The signs of anaphylaxis can vary from person to person, and the onset of symptoms can be rapid. Anaphylaxis is a severe allergic reaction that affects multiple body systems. Here are some common signs and symptoms of anaphylaxis:
- Skin reactions:
- Itching, often accompanied by hives (raised, red, itchy welts on the skin).
- Swelling of the lips, tongue, throat, face, or other parts of the body, known as angioedema.
- Respiratory symptoms:
- Difficulty breathing or shortness of breath.
- Wheezing or persistent coughing.
- Tightness in the chest.
- Cardiovascular symptoms:
- Rapid or weak pulse.
- Low blood pressure (hypotension), leading to lightheadedness or fainting.
- Paleness or bluish discoloration of the skin (cyanosis).
- Gastrointestinal symptoms:
- Nausea, vomiting, or abdominal pain.
- Feeling of impending doom or anxiety.
It’s important to note that anaphylaxis can progress rapidly, and the symptoms can worsen within minutes to hours after exposure to the allergen. In severe cases, a person may experience a sudden drop in blood pressure, loss of consciousness, and respiratory distress, which can be life-threatening if not promptly treated.
If you suspect someone is experiencing anaphylaxis or if you are experiencing these symptoms yourself, it is crucial to seek immediate medical attention by calling emergency services (such as 911 in the United States) or going to the nearest emergency room.
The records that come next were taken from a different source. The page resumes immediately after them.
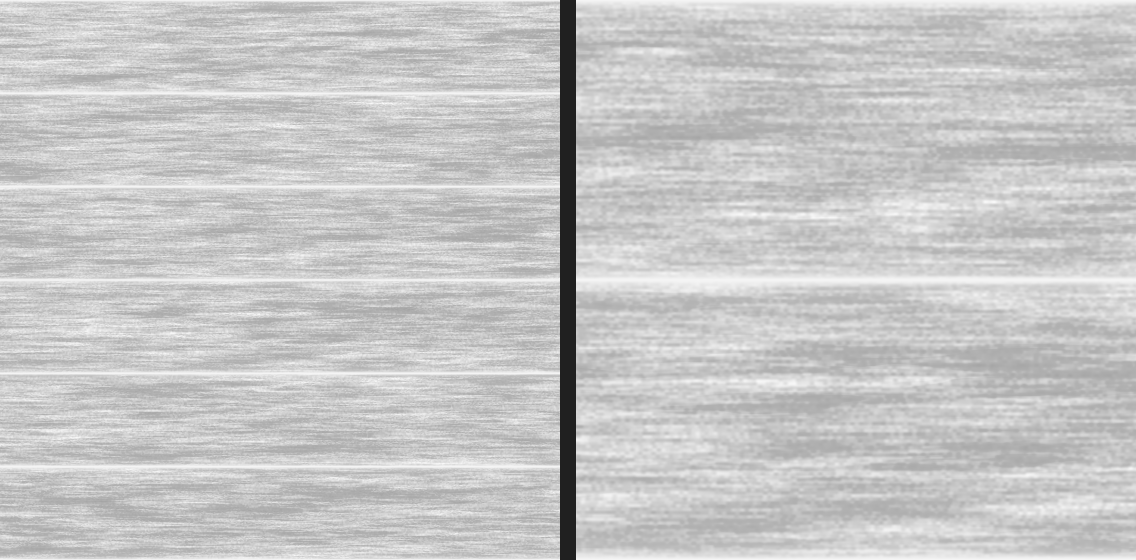
Left, the full canvas; right, a detail of the centre.
A three.js fragment shader for this texture:

```glsl
// Six pale grey horizontal boards with brushed wood grain and soft white seams.
// Grain is stretched noise whose rows slide independently, so fibres start and end
// at random; crisp dark flakes are thresholded noise, seams a distance falloff.

varying vec2 vUv;

const float BOARDS = 6.0;
const float SEAM_WIDTH = 0.0031;
const float HALO_WIDTH = 0.0085;
const float DARK_LIMIT = -0.10;
const vec3 WOOD = vec3(0.797);
const vec3 SEAM = vec3(0.96);

float hash(vec2 p) {
  return fract(sin(dot(p, vec2(127.1, 311.7))) * 43758.5453);
}

// One row of noise along x, shifted by a random amount
float fibre(float x, float row) {
  x += 64.0 * hash(vec2(row, 7.0));
  float cell = floor(x);
  float f = fract(x);
  return mix(hash(vec2(cell, row)), hash(vec2(cell + 1.0, row)), f * f * (3.0 - 2.0 * f));
}

float fibreNoise(vec2 p) {
  float row = floor(p.y);
  float f = fract(p.y);
  return mix(fibre(p.x, row), fibre(p.x, row + 1.0), f * f * (3.0 - 2.0 * f));
}

// Noise centred on zero, with the given number of cells across and down
float streaks(vec2 p, vec2 cells, float seed) {
  return fibreNoise(p * cells + vec2(seed * 17.3, floor(seed * 13.7))) - 0.5;
}

// Bends the fibres slightly so that they are not ruler straight
vec2 bendFibres(vec2 p, float seed) {
  p.y += 0.005 * streaks(p, vec2(3.0, 7.0), seed + 1.0);
  p.y += 0.0015 * streaks(p, vec2(18.0, 30.0), seed + 2.0);
  return p;
}

// Brightness change from broad bands down to long thin fibres and grit
float grain(vec2 p, float seed) {
  float tone = 0.07 * streaks(p, vec2(3.0, 36.0), seed + 3.0);
  tone += 0.10 * streaks(p, vec2(9.0, 110.0), seed + 4.0);
  tone += 0.13 * streaks(p, vec2(15.0, 250.0), seed + 5.0);
  tone += 0.14 * streaks(p, vec2(36.0, 490.0), seed + 6.0);
  tone += 0.11 * streaks(p, vec2(380.0, 512.0), seed + 10.0);
  return tone;
}

// Long dark flakes with crisp, frayed edges, 0 to 1
float flakes(vec2 p, float seed) {
  float field = 0.60 * streaks(p, vec2(6.5, 66.0), seed + 7.0);
  field += 0.30 * streaks(p, vec2(15.0, 140.0), seed + 8.0);
  field += 0.16 * streaks(p, vec2(40.0, 350.0), seed + 9.0);
  return 0.4 * smoothstep(0.02, 0.07, field) + 0.6 * smoothstep(0.16, 0.20, field);
}

// Flattens the tones below the limit, so that flakes look even
float flattenDark(float tone) {
  return max(tone, mix(DARK_LIMIT, tone, 0.35));
}

// Bright core and faint halo around the nearest seam
float seamLight(float d, float fray) {
  float core = exp(-pow(d / (SEAM_WIDTH * (1.0 + fray)), 2.0));
  float halo = exp(-d / HALO_WIDTH);
  return clamp(0.62 * core + 0.38 * halo, 0.0, 1.0);
}

void main() {
  float row = vUv.y * BOARDS;
  float seed = floor(row) * 3.7 + 1.0;
  float across = fract(row);
  float seamDistance = min(across, 1.0 - across) / BOARDS;

  // Board surface
  vec2 p = bendFibres(vUv, seed);
  float tone = grain(p, seed) - 0.08 * flakes(p, seed);
  vec3 color = WOOD + flattenDark(tone);

  // Seams, with edges frayed along the fibres
  float fray = 0.6 * streaks(vUv, vec2(12.0, 200.0), 5.0);
  color = mix(color, SEAM, seamLight(seamDistance, fray));

  gl_FragColor = vec4(clamp(color, 0.0, 1.0), 1.0);
}
```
If you have a known severe allergy or a history of anaphylaxis, it’s important to carry an epinephrine auto-injector (such as an EpiPen) with you at all times and use it promptly when symptoms occur, as directed by your healthcare provider. It is also important to inform those around you about your allergy and the signs of anaphylaxis so that they can help in an emergency situation. Regular follow-up with an allergist or immunologist is recommended for proper management and prevention of future episodes.